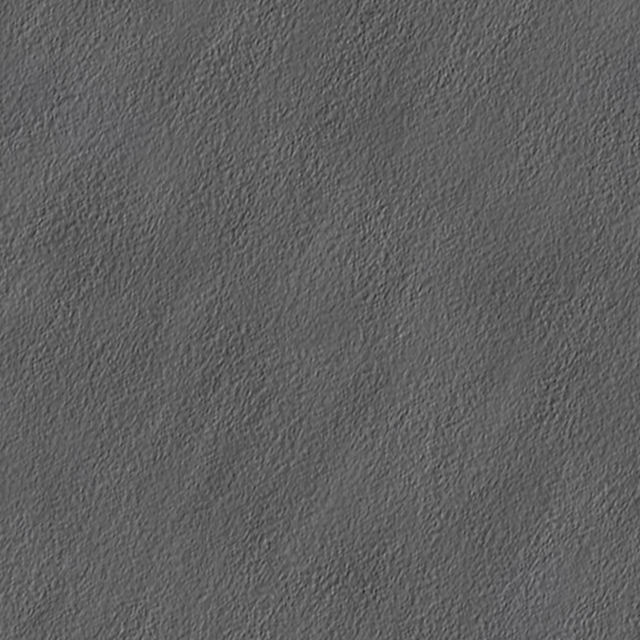
Give the GLSL for this texture, as a Shadertoy shader.

```glsl
// Dark grey stone with a fine, slanted, embossed grain.
// Stretched value noise is differenced into relief, then its contrast
// and brightness are varied by broad cloudy patches and soft streaks.

const vec3 STONE = vec3(0.378, 0.378, 0.381);
const vec3 COOL_SHIFT = vec3(-0.001, 0.0, 0.004);
const float GRAIN_ANGLE = 1.05;

float hash(vec2 cell, float seed) {
    uvec2 k = uvec2(ivec2(cell) + 4096);
    uint h = k.x * 1597334677u ^ k.y * 3812015801u ^ uint(seed) * 2654435769u;
    h = (h ^ (h >> 16)) * 2246822519u;
    h = (h ^ (h >> 13)) * 3266489917u;
    h ^= h >> 16;
    return float(h >> 8) / 16777216.0;
}

// Smooth value noise, centred on zero.
float noise(vec2 p, float seed) {
    vec2 cell = floor(p);
    vec2 f = fract(p);
    vec2 w = f * f * (3.0 - 2.0 * f);
    float low = mix(hash(cell, seed), hash(cell + vec2(1, 0), seed), w.x);
    float high = mix(hash(cell + vec2(0, 1), seed), hash(cell + vec2(1, 1), seed), w.x);
    return mix(low, high, w.y) - 0.5;
}

float fbm(vec2 p, float seed) {
    float sum = 0.0;
    float amplitude = 1.0;
    for (int i = 0; i < 4; i++) {
        sum += amplitude * noise(p, seed + float(i));
        p = mat2(1.6, 1.2, -1.2, 1.6) * p;
        amplitude *= 0.55;
    }
    return sum;
}

// Light minus shadow across one grain: a lit slope of the height field.
float relief(vec2 p, float lightStep, float seed) {
    return noise(p, seed) - noise(p + vec2(lightStep, 0.0), seed);
}

// Coordinates with x across the grain and y along it.
vec2 alongGrain(vec2 p, float angle) {
    vec2 along = vec2(cos(angle), sin(angle));
    return vec2(dot(p, vec2(along.y, -along.x)), dot(p, along));
}

void mainImage(out vec4 fragColor, in vec2 fragCoord) {
    vec2 uv = fragCoord / min(iResolution.x, iResolution.y);

    // A slight bend keeps the grain from running dead straight.
    vec2 bend = vec2(noise(uv * 30.0, 11.0), noise(uv * 30.0, 12.0));
    vec2 bentUv = uv + 0.004 * bend;
    vec2 grainUv = alongGrain(bentUv, GRAIN_ANGLE);

    // Slanted and steeper fine layers cross, over a fainter medium one.
    vec2 steepUv = alongGrain(bentUv, GRAIN_ANGLE + 0.4);
    float fine = relief(grainUv * vec2(290.0, 170.0), 1.0, 21.0);
    float steep = relief(steepUv * vec2(280.0, 190.0), 1.0, 22.0);
    float medium = relief(grainUv * vec2(160.0, 75.0), 0.9, 23.0);
    float grain = 0.74 * fine + 0.5 * steep + 0.24 * medium;

    // Smooth and rough areas, broad clouds and slanted streaks.
    float roughness = clamp(1.0 + 0.6 * fbm(grainUv * vec2(18.0, 9.0), 31.0), 0.55, 1.5);
    float clouds = fbm(uv * 3.5, 41.0);
    float streaks = fbm(grainUv * vec2(24.0, 8.0), 51.0);

    float light = 0.163 * grain * roughness + 0.026 * clouds + 0.027 * streaks;
    vec3 color = STONE + light + COOL_SHIFT * clamp(2.0 * clouds, -1.0, 1.0);
    fragColor = vec4(color, 1.0);
}
```
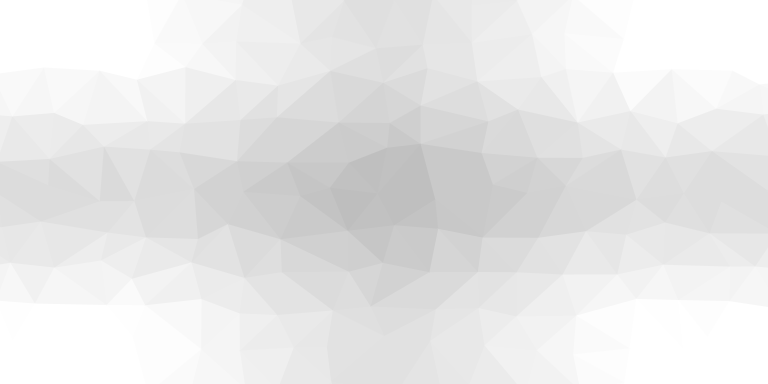
This background is drawn by a Shadertoy shader. Its source:

```glsl
const vec2  CELL = vec2(0.125, 0.1);        // mesh spacing, in canvas heights
const vec2  JITTER = vec2(0.56, 0.52);      // vertex scatter, in cells
const vec2  CENTER = vec2(0.006, -0.004);   // where the two bands cross
const vec2  BAND_REACH = vec2(0.625, 0.325); // half widths: upright, level
const vec2  BAND_DEPTH = vec2(0.132, 0.150); // darkening: upright, level
const float SHADE_NOISE = 0.014;
const float SEED = 37.0;

vec2 hash22(vec2 p) {
    vec3 q = fract((p + SEED).xyx * vec3(0.1031, 0.1030, 0.0973));
    q += dot(q, q.yzx + 33.33);
    return fract((q.xx + q.yz) * q.zy);
}

vec2 meshVertex(vec2 node) {
    return (node + (hash22(node) - 0.5) * JITTER) * CELL;
}

// Flat grey of a facet: two crossing bands that darken additively
float facetShade(vec2 middle) {
    vec2 bands = max(1.0 - abs(middle - CENTER) / BAND_REACH, 0.0);
    float dark = dot(bands, BAND_DEPTH);
    float noise = hash22(middle * 91.7).x - 0.5;
    return clamp(1.0 - dark + noise * SHADE_NOISE * smoothstep(0.0, 0.03, dark), 0.0, 1.0);
}

// Signed distance to the line a-b, positive on its left
float edgeDistance(vec2 p, vec2 a, vec2 b) {
    vec2 e = b - a, q = p - a;
    return (e.x * q.y - e.y * q.x) / length(e);
}

// Adds a counter-clockwise facet as (shade * coverage, coverage)
void addFacet(inout vec2 sum, vec2 p, vec2 a, vec2 b, vec2 c, float pixel) {
    float inside = min(edgeDistance(p, a, b),
                   min(edgeDistance(p, b, c), edgeDistance(p, c, a)));
    float coverage = clamp(0.5 + inside / pixel, 0.0, 1.0);
    if (coverage > 0.0) sum += coverage * vec2(facetShade((a + b + c) / 3.0), 1.0);
}

void mainImage(out vec4 fragColor, in vec2 fragCoord) {
    vec2 p = (fragCoord - 0.5 * iResolution.xy) / iResolution.y;
    float pixel = 1.0 / iResolution.y;
    vec2 home = floor(p / CELL);
    vec2 sum = vec2(0.0);

    // Scattered vertices can push facets into neighbouring cells
    for (int j = -1; j <= 1; j++) {
        for (int i = -1; i <= 1; i++) {
            vec2 node = home + vec2(i, j);
            vec2 a = meshVertex(node);
            vec2 b = meshVertex(node + vec2(1.0, 0.0));
            vec2 c = meshVertex(node + vec2(1.0, 1.0));
            vec2 d = meshVertex(node + vec2(0.0, 1.0));

            // Split each quad along its shorter diagonal
            if (distance(a, c) < distance(b, d)) {
                addFacet(sum, p, a, b, c, pixel);
                addFacet(sum, p, a, c, d, pixel);
            } else {
                addFacet(sum, p, a, b, d, pixel);
                addFacet(sum, p, b, c, d, pixel);
            }
        }
    }

    float shade = sum.y > 0.0 ? sum.x / sum.y : facetShade(p);
    fragColor = vec4(vec3(shade), 1.0);
}
```
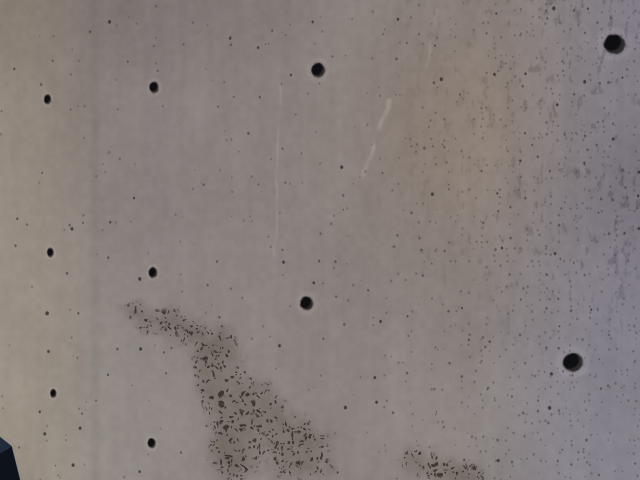
Write a Shadertoy shader that draws this texture.

```glsl
// Weathered concrete wall: broad warm-to-violet tints, vertical streaks and mottling,
// a receding grid of round tie holes, scattered pores and a brown speckled stain.
// Layers come from value noise, jittered cells and distance functions in height units.

float hash(vec2 p) {
    vec3 q = fract(vec3(p.xyx) * 0.1031);
    q += dot(q, q.yzx + 33.33);
    return fract((q.x + q.y) * q.z);
}

float noise(vec2 p) {
    vec2 i = floor(p), f = fract(p);
    f = f * f * (3.0 - 2.0 * f);
    return mix(mix(hash(i), hash(i + vec2(1, 0)), f.x),
               mix(hash(i + vec2(0, 1)), hash(i + vec2(1, 1)), f.x), f.y);
}

float fbm(vec2 p) {
    float sum = 0.0, amp = 0.5;
    for (int i = 0; i < 5; i++) {
        sum += amp * noise(p);
        p = p * 2.03 + 17.1;
        amp *= 0.5;
    }
    return sum;
}

float segment(vec2 p, vec2 a, vec2 b) {
    vec2 d = b - a;
    return length(p - a - d * clamp(dot(p - a, d) / dot(d, d), 0.0, 1.0));
}

float glow(vec2 p, vec2 center, vec2 size) {
    vec2 d = (p - center) / size;
    return exp(-dot(d, d));
}

// Coverage of one jittered dot per cell; density is the chance that a cell is filled.
float pores(vec2 p, float scale, float density, float radius, float px) {
    vec2 cell = floor(p * scale);
    vec2 jitter = 0.25 + 0.5 * vec2(hash(cell + 3.7), hash(cell + 41.3));
    float size = radius * mix(0.45, 1.0, hash(cell + 71.9));
    float d = length((p - (cell + jitter) / scale) * vec2(1.0, 0.85));
    return step(hash(cell + 11.5), density) * (1.0 - smoothstep(size - px, size + px, d));
}

vec3 wallTint(vec2 p) {
    vec3 warm = vec3(0.575, 0.535, 0.495);
    vec3 grey = vec3(0.530, 0.497, 0.488);
    vec3 violet = vec3(0.507, 0.490, 0.530);
    vec3 c = mix(warm, grey, smoothstep(0.02, 0.30, p.x));
    c = mix(c, violet, smoothstep(0.95, 1.28, p.x + 0.08 * (0.5 - p.y)));
    c += vec3(0.015, 0.0, -0.028) * glow(p, vec2(0.98, 0.73), vec2(0.28, 0.30));
    c += vec3(0.030, 0.034, 0.026) * glow(p, vec2(0.22, 0.10), vec2(0.30, 0.24));
    c += vec3(0.020, 0.022, 0.015) * glow(p, vec2(1.0, 0.08), vec2(0.40, 0.20));
    c -= vec3(0.050, 0.052, 0.050) * glow(p, vec2(0.05, 1.05), vec2(0.40, 0.20));
    c -= 0.025 * glow(p, vec2(1.34, 0.60), vec2(0.12, 0.18));
    return c;
}

float stainMask(vec2 p) {
    vec2 q = p + 0.07 * (vec2(fbm(p * 16.0), fbm(p * 16.0 + 9.0)) - 0.48);
    float d = segment(q, vec2(0.28, 0.36), vec2(0.44, 0.28)) - 0.018;
    d = min(d, segment(q, vec2(0.45, 0.27), vec2(0.50, 0.05)) - 0.044);
    d = min(d, segment(q, vec2(0.52, 0.14), vec2(0.63, 0.06)) - 0.058);
    d = min(d, segment(q, vec2(0.85, 0.035), vec2(0.97, 0.005)) - 0.018);
    return 1.0 - smoothstep(-0.025, 0.030, d);
}

// Pale mineral run with a broken, wavering edge.
float run(vec2 p, vec2 a, vec2 b, float width) {
    p.x += 0.008 * (noise(vec2(p.y * 35.0, a.x * 50.0)) - 0.5);
    return (1.0 - smoothstep(0.0, width, segment(p, a, b))) * smoothstep(0.2, 0.7, noise(p * vec2(90, 28)));
}

// Dark recess with a pale rim and a dimly lit lower-right wall.
vec3 tieHole(vec3 c, vec2 p, vec2 center, vec2 radius, float px) {
    vec2 q = (p - center) / radius;
    float r = length(q) + 0.12 * (noise(q * 2.5 + center * 40.0) - 0.5);
    float edge = px / radius.x + 0.08;
    c += 0.028 * exp(-pow((r - 1.45) / 0.30, 2.0));
    float lit = smoothstep(0.75, 1.1, length(q - vec2(-0.30, 0.25)));
    vec3 inside = mix(vec3(0.055, 0.055, 0.065), vec3(0.24, 0.22, 0.21), 0.7 * lit);
    return mix(c, inside, 1.0 - smoothstep(1.0 - edge, 1.0 + edge, r));
}

void mainImage(out vec4 fragColor, in vec2 fragCoord) {
    vec2 p = fragCoord / iResolution.y;
    float px = 0.8 / iResolution.y;
    float right = smoothstep(0.65, 1.25, p.x);

    // Tints, cast streaks and the formwork seam
    vec3 c = wallTint(p);
    c += 0.055 * (fbm(p * vec2(7, 5)) - 0.48);
    c += 0.028 * (fbm(p * vec2(55, 4)) - 0.48);
    c += 0.040 * (fbm(p * 75.0) - 0.48);
    c -= vec3(0.024, 0.017, 0.016) * glow(p, vec2(0.197, p.y), vec2(0.010, 1));
    c -= 0.07 * right * smoothstep(0.57, 0.78, fbm(p * vec2(85, 42))) * smoothstep(0.15, 0.5, p.y);

    // Mineral runs
    float pale = run(p, vec2(0.81, 0.79), vec2(0.75, 0.61), 0.009);
    pale += 0.6 * run(p, vec2(0.585, 0.82), vec2(0.572, 0.47), 0.005);
    pale += 0.5 * run(p, vec2(0.91, 0.98), vec2(0.89, 0.86), 0.006);
    c += 0.065 * pale;

    // Stain and its dark flecks
    float stain = stainMask(p);
    c -= vec3(0.080, 0.085, 0.095) * stain * (0.45 + 0.9 * fbm(p * 22.0));
    vec2 warped = p + 0.012 * vec2(noise(p * 90.0), noise(p * 70.0 + 5.0));
    float flecks = pores(warped, 85.0, 0.38, 0.0036, px) + pores(warped + 0.37, 130.0, 0.25, 0.0024, px);
    c = mix(c, vec3(0.16, 0.14, 0.13), 0.75 * min(flecks, 1.0) * smoothstep(0.15, 0.6, stain));

    // Pores, denser towards the right
    float dots = pores(p, 16.0, 0.20, 0.0036, px);
    dots += 0.65 * pores(p + 0.53, 38.0, mix(0.06, 0.28, right), 0.0026, px);
    dots += 0.40 * pores(p + 0.19, 75.0, mix(0.03, 0.30, right), 0.0024, px);
    c = mix(c, vec3(0.18, 0.17, 0.18), 0.8 * min(dots, 1.0));

    // Tie holes: x, top y, row spacing and radius grow along the columns
    vec4 columns[4] = vec4[4](vec4(0.099, 0.793, 0.319, 0.0070), vec4(0.321, 0.818, 0.386, 0.0092),
                              vec4(0.663, 0.854, 0.486, 0.0140), vec4(1.280, 0.908, 0.663, 0.0220));
    vec4 slant = vec4(0.006, -0.0025, -0.024, -0.087);
    for (int i = 0; i < 4; i++) {
        vec4 k = columns[i];
        for (int j = 0; j < 3; j++) {
            float row = float(j);
            vec2 center = vec2(k.x + slant[i] * row, k.y - k.z * row * (1.04 - 0.04 * row));
            vec2 radius = k.w * vec2(1.0, mix(1.4, 0.92, float(i) / 3.0)) * (1.0 - 0.06 * row);
            c = tieHole(c, p, center, radius, px);
        }
    }

    // Dark box in the lower-left corner
    float box = max(p.y - 0.09 + 0.8 * p.x, p.x - 0.042 + 0.25 * p.y);
    float topFace = smoothstep(-px, px, p.y - 0.055 - 0.6 * p.x);
    vec3 boxColor = mix(vec3(0.055, 0.070, 0.105), vec3(0.13, 0.17, 0.23), topFace);
    c = mix(c, boxColor, 1.0 - smoothstep(-px, px, box));
    fragColor = vec4(clamp(c, 0.0, 1.0), 1.0);
}
```
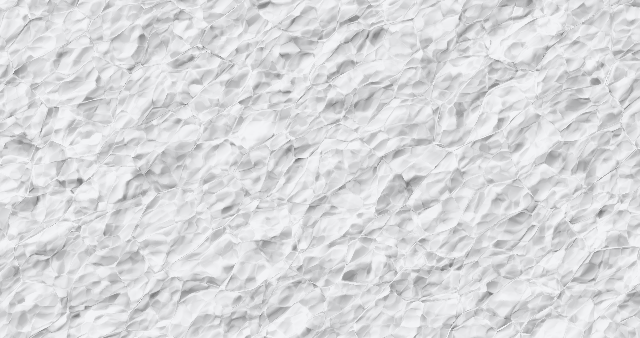
Give the GLSL for this texture, as a WebGL 1 fragment shader.

```glsl
precision highp float;
// Crumpled white paper: nested angular facets, diagonal folds and broken creases under raking light.
uniform vec2 u_resolution;

const vec3 PAPER_TINT = vec3(0.996, 0.999, 1.008);
const float MEAN_TONE = 0.864;
const float CONTRAST = 0.070;      // tone change per unit of light
const float HIGHLIGHT_ROLL = 0.013; // compresses highlights, deepens shadows
const vec2 LIGHT = vec2(-0.5, 0.866);
const float GRAIN_ANGLE = 0.6;     // main direction of the folds
const vec2 STRETCH = vec2(0.75, 1.25);
const float FACET_SIZE = 0.13;     // largest facets, in canvas heights
const float FACET_RATIO = 0.54;    // size of each layer against the last
const float FACET_LIGHT = 0.2;     // light of the largest facets
const float FACET_LIGHT_STEP = 0.1;
const float EDGE_WIDTH = 0.008;
const float CREASE_WIDTH = 0.011;
const float CREASE_LIGHT = 1.6;
const float FOLD_SCALE = 5.0;
const float FOLD_LIGHT = 0.85;
const float SNAP = 0.18;           // how far each layer flattens those below it
const int FACET_LAYERS = 5;
const int FOLD_LAYERS = 4;

vec2 hash2(vec2 p) {
  vec3 q = fract(p.xyx * vec3(0.1031, 0.1030, 0.0973));
  q += dot(q, q.yzx + 33.33);
  return fract((q.xx + q.yz) * q.zy);
}

vec2 gradientAt(vec2 cell) {
  float angle = 6.2832 * hash2(cell + 71.0).x;
  return vec2(cos(angle), sin(angle));
}

float gradientNoise(vec2 p) {
  vec2 i = floor(p), f = p - i;
  vec2 u = f * f * f * (f * (f * 6.0 - 15.0) + 10.0);
  vec2 x = vec2(1.0, 0.0);
  float low = mix(dot(gradientAt(i), f), dot(gradientAt(i + x), f - x), u.x);
  float high = mix(dot(gradientAt(i + x.yx), f - x.yx), dot(gradientAt(i + 1.0), f - 1.0), u.x);
  return mix(low, high, u.y);
}

mat2 rotation(float a) {
  return mat2(cos(a), -sin(a), sin(a), cos(a));
}

// Facet at p: offset to its centre (xy), its tone (z) and crease strength (w)
vec4 facet(vec2 p, float size, float angle, float seed, float shrink) {
  mat2 turn = rotation(angle);
  vec2 q = (turn * p) * STRETCH / size + seed;
  vec2 base = floor(q);
  float nearest = 9.0, second = 9.0;
  vec3 first = vec3(0.0), next = vec3(0.0);
  for (int y = -1; y <= 1; y++) {
    for (int x = -1; x <= 1; x++) {
      vec2 cell = base + vec2(float(x), float(y));
      vec2 toCentre = cell + hash2(cell) - q;
      vec2 tilt = hash2(cell + 19.7) * 2.0 - 1.0;
      float d = length(toCentre);
      vec3 value = vec3(toCentre, tilt.x + tilt.y * toCentre.y);
      if (d < nearest) {
        second = nearest; next = first;
        nearest = d; first = value;
      } else if (d < second) {
        second = d; next = value;
      }
    }
  }
  float gap = (second - nearest) * size / shrink;
  vec3 blended = mix(0.5 * (first + next), first, smoothstep(0.0, EDGE_WIDTH, gap));
  float bend = min(abs(first.z - next.z), 1.0);
  float crease = bend * (1.0 - smoothstep(0.0, CREASE_WIDTH, gap));
  return vec4((blended.xy * size / STRETCH) * turn, blended.z, crease);
}

// Height of sharp-crested folds, running along the grain
float foldHeight(vec2 p) {
  vec2 q = (rotation(GRAIN_ANGLE) * p) * STRETCH;
  float height = 0.0, scale = FOLD_SCALE, weight = 0.6;
  for (int i = 0; i < FOLD_LAYERS; i++) {
    height -= weight * abs(gradientNoise(q * scale + float(i) * 17.3)) / scale;
    scale *= 1.9;
    weight = min(weight + 0.15, 0.85);
  }
  return height;
}

void main() {
  vec2 p = gl_FragCoord.xy / u_resolution.y;
  vec2 warp = vec2(gradientNoise(p * 6.0 + 3.1), gradientNoise(p * 6.0 + 41.7));
  vec2 sheet = p + 0.025 * warp;
  float busy = clamp(0.95 + 0.9 * gradientNoise(p * 3.0 + 9.0), 0.6, 1.35);

  // Nested facets and their creases; each layer is broken by the larger ones
  float light = 0.0, size = FACET_SIZE, weight = FACET_LIGHT, shrink = 1.0;
  for (int i = 0; i < FACET_LAYERS; i++) {
    float layer = float(i);
    float angle = GRAIN_ANGLE + 0.6 * sin(layer * 2.4);
    vec4 f = facet(sheet, size, angle, 13.0 + layer * 37.0, shrink);
    float creaseSign = gradientNoise(p * 11.0 + layer * 23.0) + 0.08;
    light += busy * (weight * f.z + CREASE_LIGHT * creaseSign * f.w);
    sheet += SNAP * f.xy;
    shrink *= 1.0 - SNAP;
    size *= FACET_RATIO;
    weight = min(weight + FACET_LIGHT_STEP, 0.45);
  }

  // Raking light over the flattened folds
  vec2 lit = LIGHT * 0.0025;
  float slope = (foldHeight(sheet - lit) - foldHeight(sheet + lit)) / 0.005;
  light += FOLD_LIGHT * slope;

  float tone = MEAN_TONE + CONTRAST * light - HIGHLIGHT_ROLL * light * light;
  gl_FragColor = vec4(clamp(tone * PAPER_TINT, 0.0, 1.0), 1.0);
}
```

········

● DIRECTIONS
Reply with every line of the listing that has the string "pixel".

● PROBLEM SOLUTION
void addFacet(inout vec2 sum, vec2 p, vec2 a, vec2 b, vec2 c, float pixel) {
    float coverage = clamp(0.5 + inside / pixel, 0.0, 1.0);
    float pixel = 1.0 / iResolution.y;
                addFacet(sum, p, a, b, c, pixel);
                addFacet(sum, p, a, c, d, pixel);
                addFacet(sum, p, a, b, d, pixel);
                addFacet(sum, p, b, c, d, pixel);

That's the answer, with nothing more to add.